(Collected data)
******************************

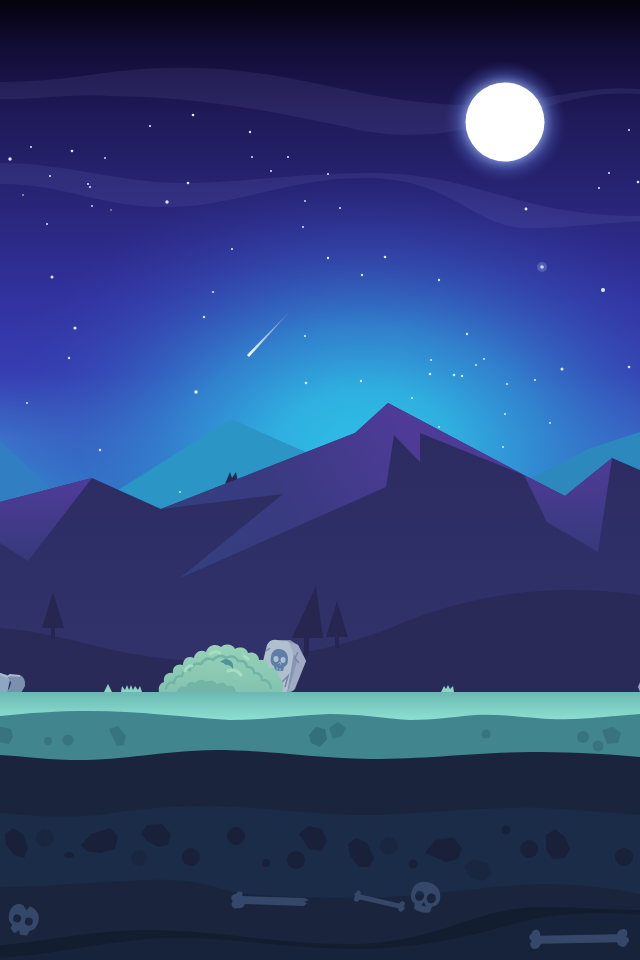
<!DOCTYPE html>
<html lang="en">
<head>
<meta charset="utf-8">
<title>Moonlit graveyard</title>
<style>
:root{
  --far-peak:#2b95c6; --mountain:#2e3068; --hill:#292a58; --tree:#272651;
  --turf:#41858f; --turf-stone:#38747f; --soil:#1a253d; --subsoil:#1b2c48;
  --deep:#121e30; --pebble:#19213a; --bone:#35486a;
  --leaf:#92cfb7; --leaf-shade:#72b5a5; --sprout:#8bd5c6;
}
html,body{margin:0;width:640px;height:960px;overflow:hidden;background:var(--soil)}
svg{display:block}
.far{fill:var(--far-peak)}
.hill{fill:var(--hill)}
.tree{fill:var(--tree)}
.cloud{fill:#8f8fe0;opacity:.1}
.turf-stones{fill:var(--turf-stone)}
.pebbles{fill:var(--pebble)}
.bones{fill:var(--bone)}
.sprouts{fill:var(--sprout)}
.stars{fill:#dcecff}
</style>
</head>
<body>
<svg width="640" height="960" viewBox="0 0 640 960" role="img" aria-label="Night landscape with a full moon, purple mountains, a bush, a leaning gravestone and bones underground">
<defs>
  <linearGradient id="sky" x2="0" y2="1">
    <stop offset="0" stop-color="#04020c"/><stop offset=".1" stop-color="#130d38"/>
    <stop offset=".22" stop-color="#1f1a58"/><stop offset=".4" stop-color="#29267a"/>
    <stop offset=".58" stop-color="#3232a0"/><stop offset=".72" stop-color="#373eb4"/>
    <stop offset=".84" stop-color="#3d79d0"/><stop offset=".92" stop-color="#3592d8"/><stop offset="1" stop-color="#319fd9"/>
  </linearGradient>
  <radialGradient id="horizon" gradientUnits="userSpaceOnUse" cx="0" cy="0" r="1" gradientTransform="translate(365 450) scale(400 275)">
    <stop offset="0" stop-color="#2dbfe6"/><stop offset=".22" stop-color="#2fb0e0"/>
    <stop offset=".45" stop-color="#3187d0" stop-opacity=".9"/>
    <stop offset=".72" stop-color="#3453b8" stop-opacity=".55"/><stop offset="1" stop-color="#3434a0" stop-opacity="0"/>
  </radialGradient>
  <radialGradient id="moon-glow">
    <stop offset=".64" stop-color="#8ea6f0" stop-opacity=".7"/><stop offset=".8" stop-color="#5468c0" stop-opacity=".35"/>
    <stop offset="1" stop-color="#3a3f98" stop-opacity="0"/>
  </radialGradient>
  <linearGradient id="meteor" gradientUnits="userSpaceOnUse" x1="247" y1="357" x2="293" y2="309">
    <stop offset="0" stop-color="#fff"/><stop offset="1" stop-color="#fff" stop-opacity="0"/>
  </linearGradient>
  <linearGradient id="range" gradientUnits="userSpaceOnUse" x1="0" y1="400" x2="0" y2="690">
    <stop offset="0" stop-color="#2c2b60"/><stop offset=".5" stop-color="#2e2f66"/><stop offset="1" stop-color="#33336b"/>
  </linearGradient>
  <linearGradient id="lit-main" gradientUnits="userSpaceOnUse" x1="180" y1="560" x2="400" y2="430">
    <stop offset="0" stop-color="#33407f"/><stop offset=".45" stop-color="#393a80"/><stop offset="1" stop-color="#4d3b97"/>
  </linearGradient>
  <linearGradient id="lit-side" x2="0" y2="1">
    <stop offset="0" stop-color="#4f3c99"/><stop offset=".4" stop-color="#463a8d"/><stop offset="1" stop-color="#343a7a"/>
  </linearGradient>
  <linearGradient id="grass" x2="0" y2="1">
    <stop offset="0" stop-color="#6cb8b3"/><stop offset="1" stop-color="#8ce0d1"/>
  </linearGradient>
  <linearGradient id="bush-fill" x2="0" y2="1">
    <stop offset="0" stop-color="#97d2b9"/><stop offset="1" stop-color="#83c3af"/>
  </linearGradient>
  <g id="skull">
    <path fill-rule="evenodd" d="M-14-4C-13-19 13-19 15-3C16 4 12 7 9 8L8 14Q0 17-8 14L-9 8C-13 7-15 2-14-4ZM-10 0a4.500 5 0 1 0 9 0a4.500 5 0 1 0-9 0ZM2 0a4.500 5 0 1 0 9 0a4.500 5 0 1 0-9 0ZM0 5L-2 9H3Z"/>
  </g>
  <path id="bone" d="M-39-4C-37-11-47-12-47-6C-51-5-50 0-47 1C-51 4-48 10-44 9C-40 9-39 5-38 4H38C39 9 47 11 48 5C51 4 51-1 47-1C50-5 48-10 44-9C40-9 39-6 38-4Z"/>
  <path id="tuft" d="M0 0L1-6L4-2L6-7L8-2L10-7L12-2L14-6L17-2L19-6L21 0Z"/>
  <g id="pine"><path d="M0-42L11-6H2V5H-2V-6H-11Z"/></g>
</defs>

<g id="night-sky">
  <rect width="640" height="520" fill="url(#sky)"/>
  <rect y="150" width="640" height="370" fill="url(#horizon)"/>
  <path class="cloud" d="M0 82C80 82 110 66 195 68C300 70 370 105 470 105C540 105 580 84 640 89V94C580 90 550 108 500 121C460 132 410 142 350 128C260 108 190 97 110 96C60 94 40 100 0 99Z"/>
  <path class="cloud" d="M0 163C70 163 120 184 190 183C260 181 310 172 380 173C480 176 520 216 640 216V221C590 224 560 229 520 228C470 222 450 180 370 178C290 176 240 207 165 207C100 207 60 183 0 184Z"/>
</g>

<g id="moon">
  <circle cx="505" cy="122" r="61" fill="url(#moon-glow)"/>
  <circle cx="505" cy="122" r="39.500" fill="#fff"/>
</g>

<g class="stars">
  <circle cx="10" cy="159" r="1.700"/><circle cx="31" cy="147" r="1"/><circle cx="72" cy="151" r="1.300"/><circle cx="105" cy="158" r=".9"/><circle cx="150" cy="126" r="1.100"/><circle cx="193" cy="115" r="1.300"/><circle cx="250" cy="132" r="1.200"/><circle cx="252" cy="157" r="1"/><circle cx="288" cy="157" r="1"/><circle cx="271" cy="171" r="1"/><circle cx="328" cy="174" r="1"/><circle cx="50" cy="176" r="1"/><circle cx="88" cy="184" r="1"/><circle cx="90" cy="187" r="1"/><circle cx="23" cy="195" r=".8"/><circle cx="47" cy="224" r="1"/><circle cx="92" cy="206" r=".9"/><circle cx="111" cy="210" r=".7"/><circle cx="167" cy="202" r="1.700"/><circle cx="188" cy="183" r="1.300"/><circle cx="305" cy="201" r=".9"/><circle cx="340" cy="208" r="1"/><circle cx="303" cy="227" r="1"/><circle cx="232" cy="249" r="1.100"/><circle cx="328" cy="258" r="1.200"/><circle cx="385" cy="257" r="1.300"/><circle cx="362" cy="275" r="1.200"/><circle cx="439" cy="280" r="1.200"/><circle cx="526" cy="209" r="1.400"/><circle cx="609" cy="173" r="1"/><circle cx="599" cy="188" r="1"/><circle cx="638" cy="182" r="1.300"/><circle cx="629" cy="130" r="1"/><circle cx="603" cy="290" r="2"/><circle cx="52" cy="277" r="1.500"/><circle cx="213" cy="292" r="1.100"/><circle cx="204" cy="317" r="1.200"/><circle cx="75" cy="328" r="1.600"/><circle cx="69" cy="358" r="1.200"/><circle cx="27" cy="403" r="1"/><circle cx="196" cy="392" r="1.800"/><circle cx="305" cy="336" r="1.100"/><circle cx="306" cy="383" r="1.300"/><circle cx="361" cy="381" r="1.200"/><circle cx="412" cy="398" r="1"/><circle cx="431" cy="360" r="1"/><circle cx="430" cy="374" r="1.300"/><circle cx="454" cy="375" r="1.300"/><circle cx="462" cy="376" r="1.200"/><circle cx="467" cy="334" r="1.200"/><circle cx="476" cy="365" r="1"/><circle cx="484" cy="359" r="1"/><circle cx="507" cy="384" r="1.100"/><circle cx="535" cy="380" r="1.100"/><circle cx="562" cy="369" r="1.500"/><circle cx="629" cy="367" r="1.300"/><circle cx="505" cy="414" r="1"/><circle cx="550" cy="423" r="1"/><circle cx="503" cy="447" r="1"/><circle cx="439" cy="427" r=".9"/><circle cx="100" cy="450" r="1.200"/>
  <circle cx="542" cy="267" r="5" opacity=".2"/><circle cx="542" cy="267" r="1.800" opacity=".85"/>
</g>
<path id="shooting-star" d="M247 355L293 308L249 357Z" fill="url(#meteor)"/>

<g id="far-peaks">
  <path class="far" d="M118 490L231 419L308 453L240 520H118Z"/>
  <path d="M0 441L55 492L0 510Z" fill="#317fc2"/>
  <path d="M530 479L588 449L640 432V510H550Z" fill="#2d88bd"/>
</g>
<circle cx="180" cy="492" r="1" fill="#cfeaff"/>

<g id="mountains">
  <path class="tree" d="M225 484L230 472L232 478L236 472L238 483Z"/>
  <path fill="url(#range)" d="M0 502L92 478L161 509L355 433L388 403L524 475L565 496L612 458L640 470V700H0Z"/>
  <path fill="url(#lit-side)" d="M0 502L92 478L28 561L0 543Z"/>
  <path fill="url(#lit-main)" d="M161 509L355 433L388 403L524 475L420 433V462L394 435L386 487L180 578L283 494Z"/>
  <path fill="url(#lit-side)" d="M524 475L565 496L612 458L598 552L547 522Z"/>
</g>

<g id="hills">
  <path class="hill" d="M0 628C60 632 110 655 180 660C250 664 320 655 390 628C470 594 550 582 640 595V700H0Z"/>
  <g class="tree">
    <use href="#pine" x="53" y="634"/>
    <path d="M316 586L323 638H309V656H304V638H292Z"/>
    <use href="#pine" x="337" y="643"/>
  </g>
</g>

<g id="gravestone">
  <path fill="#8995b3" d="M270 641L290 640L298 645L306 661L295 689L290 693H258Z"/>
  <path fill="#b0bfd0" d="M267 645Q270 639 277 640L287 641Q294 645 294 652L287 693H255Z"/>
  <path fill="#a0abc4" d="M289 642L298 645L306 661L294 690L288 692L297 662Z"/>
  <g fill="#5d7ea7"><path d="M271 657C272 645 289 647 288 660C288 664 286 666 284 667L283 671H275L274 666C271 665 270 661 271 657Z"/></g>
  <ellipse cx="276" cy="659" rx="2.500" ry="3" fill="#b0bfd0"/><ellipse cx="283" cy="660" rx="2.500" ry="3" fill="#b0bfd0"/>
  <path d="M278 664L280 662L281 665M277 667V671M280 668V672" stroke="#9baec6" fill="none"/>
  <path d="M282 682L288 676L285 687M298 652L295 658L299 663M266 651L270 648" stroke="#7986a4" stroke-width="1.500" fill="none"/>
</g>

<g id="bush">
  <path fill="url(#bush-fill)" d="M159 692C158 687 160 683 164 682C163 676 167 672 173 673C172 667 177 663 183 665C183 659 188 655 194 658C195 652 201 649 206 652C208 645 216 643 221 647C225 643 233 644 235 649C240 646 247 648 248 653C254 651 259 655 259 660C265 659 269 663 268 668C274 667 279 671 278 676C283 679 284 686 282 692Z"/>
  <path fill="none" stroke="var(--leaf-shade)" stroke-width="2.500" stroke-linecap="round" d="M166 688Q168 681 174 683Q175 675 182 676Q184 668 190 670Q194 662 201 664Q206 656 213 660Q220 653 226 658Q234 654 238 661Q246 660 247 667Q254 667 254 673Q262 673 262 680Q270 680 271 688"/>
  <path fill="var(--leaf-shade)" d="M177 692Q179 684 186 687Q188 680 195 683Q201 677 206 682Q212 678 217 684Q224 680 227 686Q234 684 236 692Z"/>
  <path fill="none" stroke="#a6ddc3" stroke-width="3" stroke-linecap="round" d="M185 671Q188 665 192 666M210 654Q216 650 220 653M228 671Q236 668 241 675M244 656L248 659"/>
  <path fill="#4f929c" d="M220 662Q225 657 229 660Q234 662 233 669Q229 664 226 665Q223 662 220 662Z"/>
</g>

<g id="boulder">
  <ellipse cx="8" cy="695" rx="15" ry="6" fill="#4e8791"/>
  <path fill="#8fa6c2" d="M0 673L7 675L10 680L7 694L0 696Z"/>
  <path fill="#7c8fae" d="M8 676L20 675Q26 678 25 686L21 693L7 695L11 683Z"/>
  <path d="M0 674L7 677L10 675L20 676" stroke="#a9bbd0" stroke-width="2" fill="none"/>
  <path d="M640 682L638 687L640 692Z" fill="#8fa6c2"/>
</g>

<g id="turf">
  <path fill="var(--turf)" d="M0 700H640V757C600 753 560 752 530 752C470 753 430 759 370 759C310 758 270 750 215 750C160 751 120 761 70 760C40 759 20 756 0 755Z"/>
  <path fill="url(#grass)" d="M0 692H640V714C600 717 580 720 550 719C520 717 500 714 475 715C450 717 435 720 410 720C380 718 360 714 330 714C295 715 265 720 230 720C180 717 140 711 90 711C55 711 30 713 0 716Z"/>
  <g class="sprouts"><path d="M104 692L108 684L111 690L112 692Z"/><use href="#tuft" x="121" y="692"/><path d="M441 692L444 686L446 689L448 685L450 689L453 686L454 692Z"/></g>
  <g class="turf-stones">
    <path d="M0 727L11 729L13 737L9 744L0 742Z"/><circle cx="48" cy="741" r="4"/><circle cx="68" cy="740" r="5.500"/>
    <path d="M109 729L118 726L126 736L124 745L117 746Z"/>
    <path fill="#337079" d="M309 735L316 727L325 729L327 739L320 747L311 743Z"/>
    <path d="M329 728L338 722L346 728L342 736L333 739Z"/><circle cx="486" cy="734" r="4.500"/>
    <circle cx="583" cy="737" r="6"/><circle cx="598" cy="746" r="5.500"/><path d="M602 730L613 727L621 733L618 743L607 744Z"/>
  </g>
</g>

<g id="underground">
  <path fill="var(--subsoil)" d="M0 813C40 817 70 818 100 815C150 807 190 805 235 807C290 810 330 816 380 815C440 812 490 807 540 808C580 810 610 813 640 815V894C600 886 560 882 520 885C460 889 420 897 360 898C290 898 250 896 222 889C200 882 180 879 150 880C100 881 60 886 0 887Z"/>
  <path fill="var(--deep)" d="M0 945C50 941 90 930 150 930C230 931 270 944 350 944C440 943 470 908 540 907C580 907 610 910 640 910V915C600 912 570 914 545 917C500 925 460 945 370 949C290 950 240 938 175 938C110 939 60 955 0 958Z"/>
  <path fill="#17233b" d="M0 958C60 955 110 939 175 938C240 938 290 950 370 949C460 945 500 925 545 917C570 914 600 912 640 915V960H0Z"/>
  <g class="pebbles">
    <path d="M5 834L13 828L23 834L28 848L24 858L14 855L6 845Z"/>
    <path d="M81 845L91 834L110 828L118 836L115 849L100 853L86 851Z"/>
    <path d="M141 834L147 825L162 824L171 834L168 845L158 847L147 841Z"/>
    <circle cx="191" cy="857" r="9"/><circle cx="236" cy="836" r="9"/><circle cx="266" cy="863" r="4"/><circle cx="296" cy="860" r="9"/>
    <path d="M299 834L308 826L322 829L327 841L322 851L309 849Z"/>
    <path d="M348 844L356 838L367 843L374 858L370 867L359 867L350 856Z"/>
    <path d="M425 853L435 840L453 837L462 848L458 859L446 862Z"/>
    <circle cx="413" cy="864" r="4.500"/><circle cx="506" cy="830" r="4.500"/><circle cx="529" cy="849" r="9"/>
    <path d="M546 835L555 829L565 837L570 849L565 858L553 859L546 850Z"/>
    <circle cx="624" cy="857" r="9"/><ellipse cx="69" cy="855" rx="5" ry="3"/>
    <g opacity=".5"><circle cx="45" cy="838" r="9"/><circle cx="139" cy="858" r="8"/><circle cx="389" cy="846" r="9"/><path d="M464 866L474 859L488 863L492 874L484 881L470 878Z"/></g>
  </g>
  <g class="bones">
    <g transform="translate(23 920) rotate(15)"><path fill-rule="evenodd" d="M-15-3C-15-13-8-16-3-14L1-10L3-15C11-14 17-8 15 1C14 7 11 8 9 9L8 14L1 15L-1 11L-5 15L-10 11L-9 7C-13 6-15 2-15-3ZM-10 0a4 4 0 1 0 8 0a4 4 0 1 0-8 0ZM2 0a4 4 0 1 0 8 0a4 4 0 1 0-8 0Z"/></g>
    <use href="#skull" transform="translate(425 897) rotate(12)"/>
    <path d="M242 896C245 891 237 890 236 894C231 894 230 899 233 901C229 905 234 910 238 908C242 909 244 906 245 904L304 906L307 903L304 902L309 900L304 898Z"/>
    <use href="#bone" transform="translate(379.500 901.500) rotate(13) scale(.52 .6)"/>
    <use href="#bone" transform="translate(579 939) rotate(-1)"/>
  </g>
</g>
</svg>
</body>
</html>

******************************

- Exercise description:
Retrieve each line of the data in which the word "pine" can be found.

- Solution for this problem:
  <g id="pine"><path d="M0-42L11-6H2V5H-2V-6H-11Z"/></g>
    <use href="#pine" x="53" y="634"/>
    <use href="#pine" x="337" y="643"/>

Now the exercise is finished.